| What the exercise asks |
Search the records below for the word "canvas". Pull out each line that has it.

[[ Exercise inputs open ]]

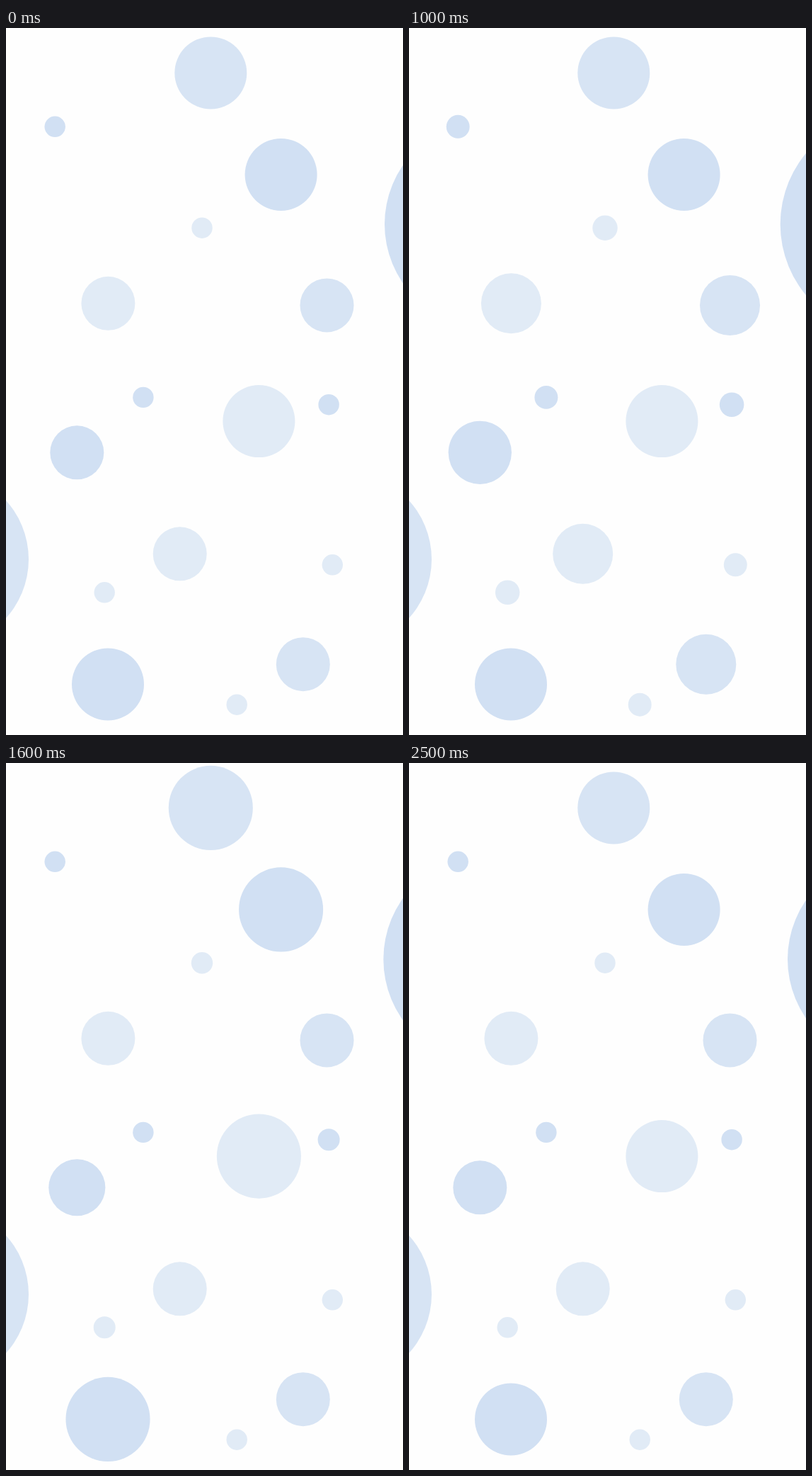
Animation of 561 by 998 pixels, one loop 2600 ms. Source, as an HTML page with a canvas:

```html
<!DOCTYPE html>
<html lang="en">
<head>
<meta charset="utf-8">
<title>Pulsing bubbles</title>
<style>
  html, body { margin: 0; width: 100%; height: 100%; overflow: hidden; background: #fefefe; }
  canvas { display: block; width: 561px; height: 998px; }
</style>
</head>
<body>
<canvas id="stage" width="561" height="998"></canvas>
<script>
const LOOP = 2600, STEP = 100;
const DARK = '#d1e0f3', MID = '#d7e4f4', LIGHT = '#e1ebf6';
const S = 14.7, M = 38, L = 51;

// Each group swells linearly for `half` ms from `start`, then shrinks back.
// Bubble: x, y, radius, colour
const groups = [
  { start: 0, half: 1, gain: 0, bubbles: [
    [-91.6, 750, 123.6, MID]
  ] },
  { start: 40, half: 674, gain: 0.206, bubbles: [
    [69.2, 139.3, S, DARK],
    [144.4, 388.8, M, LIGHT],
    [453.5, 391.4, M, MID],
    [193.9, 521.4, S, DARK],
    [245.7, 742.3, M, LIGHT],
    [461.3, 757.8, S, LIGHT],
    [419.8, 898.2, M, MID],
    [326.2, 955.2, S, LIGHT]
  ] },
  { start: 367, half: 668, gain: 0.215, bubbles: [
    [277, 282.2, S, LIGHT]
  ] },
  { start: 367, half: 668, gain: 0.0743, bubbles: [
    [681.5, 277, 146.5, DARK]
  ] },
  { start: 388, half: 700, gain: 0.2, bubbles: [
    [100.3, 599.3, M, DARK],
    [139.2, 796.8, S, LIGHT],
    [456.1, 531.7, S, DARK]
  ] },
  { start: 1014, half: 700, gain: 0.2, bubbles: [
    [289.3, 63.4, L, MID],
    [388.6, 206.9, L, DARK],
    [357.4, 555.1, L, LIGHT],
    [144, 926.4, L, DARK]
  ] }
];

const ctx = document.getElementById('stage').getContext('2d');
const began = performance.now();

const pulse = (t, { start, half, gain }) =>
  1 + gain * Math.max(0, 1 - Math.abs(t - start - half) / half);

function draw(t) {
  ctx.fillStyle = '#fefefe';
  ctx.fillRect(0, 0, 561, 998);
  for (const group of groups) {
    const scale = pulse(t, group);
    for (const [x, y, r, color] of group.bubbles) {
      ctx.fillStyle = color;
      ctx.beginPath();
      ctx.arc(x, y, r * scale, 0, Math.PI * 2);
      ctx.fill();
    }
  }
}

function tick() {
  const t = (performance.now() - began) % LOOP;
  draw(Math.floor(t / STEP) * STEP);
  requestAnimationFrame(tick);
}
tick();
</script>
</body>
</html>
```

[[ Exercise inputs closed ]]
[[ Exercise inputs open ]]

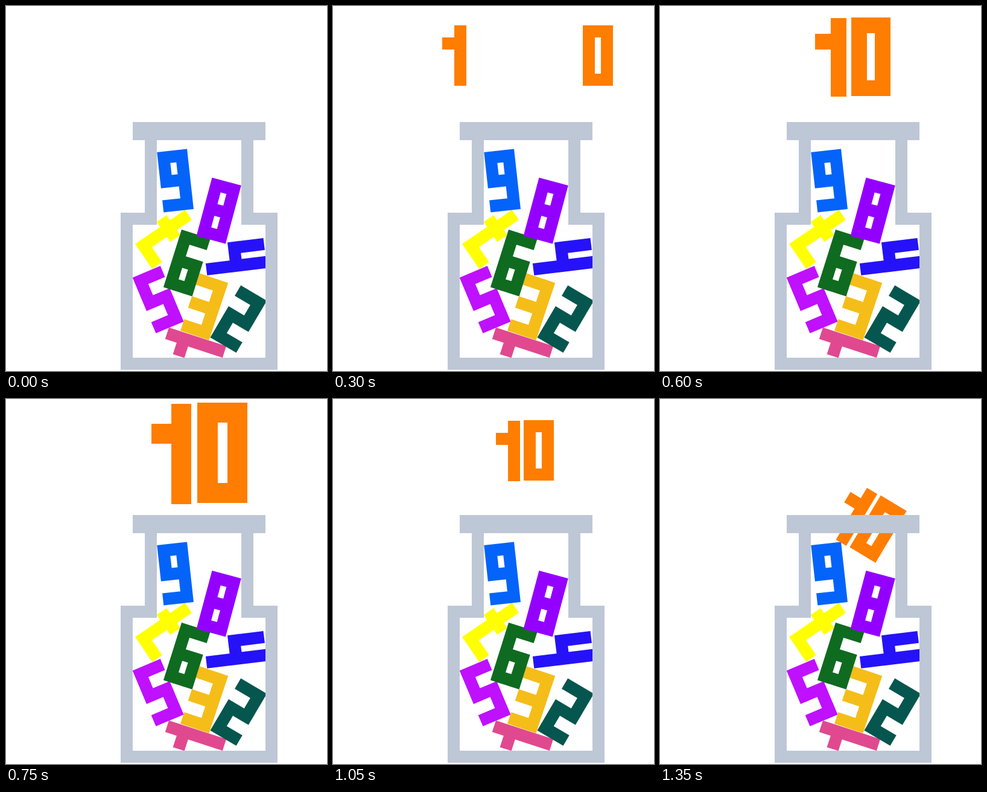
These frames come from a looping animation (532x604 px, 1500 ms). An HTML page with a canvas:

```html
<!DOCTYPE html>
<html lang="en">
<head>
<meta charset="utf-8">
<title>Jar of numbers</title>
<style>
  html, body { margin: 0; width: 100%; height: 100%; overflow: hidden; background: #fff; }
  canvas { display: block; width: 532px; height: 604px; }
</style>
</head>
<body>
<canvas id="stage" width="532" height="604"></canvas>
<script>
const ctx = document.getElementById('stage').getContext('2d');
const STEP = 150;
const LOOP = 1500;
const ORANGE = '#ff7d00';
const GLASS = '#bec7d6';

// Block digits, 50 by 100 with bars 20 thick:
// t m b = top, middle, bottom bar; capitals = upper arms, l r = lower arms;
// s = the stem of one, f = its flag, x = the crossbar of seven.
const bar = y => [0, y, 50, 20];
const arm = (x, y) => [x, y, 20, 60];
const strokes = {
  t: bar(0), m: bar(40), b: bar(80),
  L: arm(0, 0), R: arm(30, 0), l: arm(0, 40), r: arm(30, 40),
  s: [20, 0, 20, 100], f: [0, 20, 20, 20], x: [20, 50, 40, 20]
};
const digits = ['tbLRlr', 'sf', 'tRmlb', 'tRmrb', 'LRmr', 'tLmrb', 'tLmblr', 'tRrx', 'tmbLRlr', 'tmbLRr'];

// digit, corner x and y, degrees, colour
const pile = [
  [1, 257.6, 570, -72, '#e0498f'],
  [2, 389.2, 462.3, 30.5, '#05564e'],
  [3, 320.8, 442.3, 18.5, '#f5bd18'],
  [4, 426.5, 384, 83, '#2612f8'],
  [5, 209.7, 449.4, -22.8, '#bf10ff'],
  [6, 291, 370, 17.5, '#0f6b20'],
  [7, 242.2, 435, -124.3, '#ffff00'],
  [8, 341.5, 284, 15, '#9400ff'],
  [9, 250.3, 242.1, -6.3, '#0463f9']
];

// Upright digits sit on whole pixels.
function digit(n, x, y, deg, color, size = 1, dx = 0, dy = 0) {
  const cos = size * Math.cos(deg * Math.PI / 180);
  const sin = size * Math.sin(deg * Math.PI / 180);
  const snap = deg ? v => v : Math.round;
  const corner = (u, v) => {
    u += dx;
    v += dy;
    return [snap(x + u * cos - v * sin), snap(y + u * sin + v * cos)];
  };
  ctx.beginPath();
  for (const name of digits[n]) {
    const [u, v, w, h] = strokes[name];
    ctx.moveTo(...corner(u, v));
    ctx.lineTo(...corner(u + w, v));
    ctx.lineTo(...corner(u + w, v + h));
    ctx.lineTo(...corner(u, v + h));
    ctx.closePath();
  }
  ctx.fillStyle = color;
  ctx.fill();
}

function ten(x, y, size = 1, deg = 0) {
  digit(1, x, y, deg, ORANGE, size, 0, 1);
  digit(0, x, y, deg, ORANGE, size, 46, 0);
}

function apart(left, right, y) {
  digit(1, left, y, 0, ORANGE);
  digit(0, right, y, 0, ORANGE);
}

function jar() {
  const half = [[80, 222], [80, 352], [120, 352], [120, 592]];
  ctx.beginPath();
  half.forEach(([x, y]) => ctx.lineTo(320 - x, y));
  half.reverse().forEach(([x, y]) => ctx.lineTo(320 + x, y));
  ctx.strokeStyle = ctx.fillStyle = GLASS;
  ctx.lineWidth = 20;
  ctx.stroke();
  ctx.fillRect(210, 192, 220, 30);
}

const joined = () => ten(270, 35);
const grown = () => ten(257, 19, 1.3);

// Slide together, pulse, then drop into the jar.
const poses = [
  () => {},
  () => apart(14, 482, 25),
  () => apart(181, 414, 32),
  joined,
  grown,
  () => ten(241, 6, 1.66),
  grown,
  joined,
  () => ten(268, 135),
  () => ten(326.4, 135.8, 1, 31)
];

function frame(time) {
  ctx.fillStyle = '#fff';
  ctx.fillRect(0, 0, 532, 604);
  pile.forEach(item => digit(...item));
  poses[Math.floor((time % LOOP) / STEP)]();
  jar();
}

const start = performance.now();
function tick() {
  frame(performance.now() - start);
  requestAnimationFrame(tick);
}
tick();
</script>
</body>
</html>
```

[[ Exercise inputs closed ]]

| Written response |
Animation of 561 by 998 pixels, one loop 2600 ms. Source, as an HTML page with a canvas:
  canvas { display: block; width: 561px; height: 998px; }
<canvas id="stage" width="561" height="998"></canvas>
These frames come from a looping animation (532x604 px, 1500 ms). An HTML page with a canvas:
  canvas { display: block; width: 532px; height: 604px; }
<canvas id="stage" width="532" height="604"></canvas>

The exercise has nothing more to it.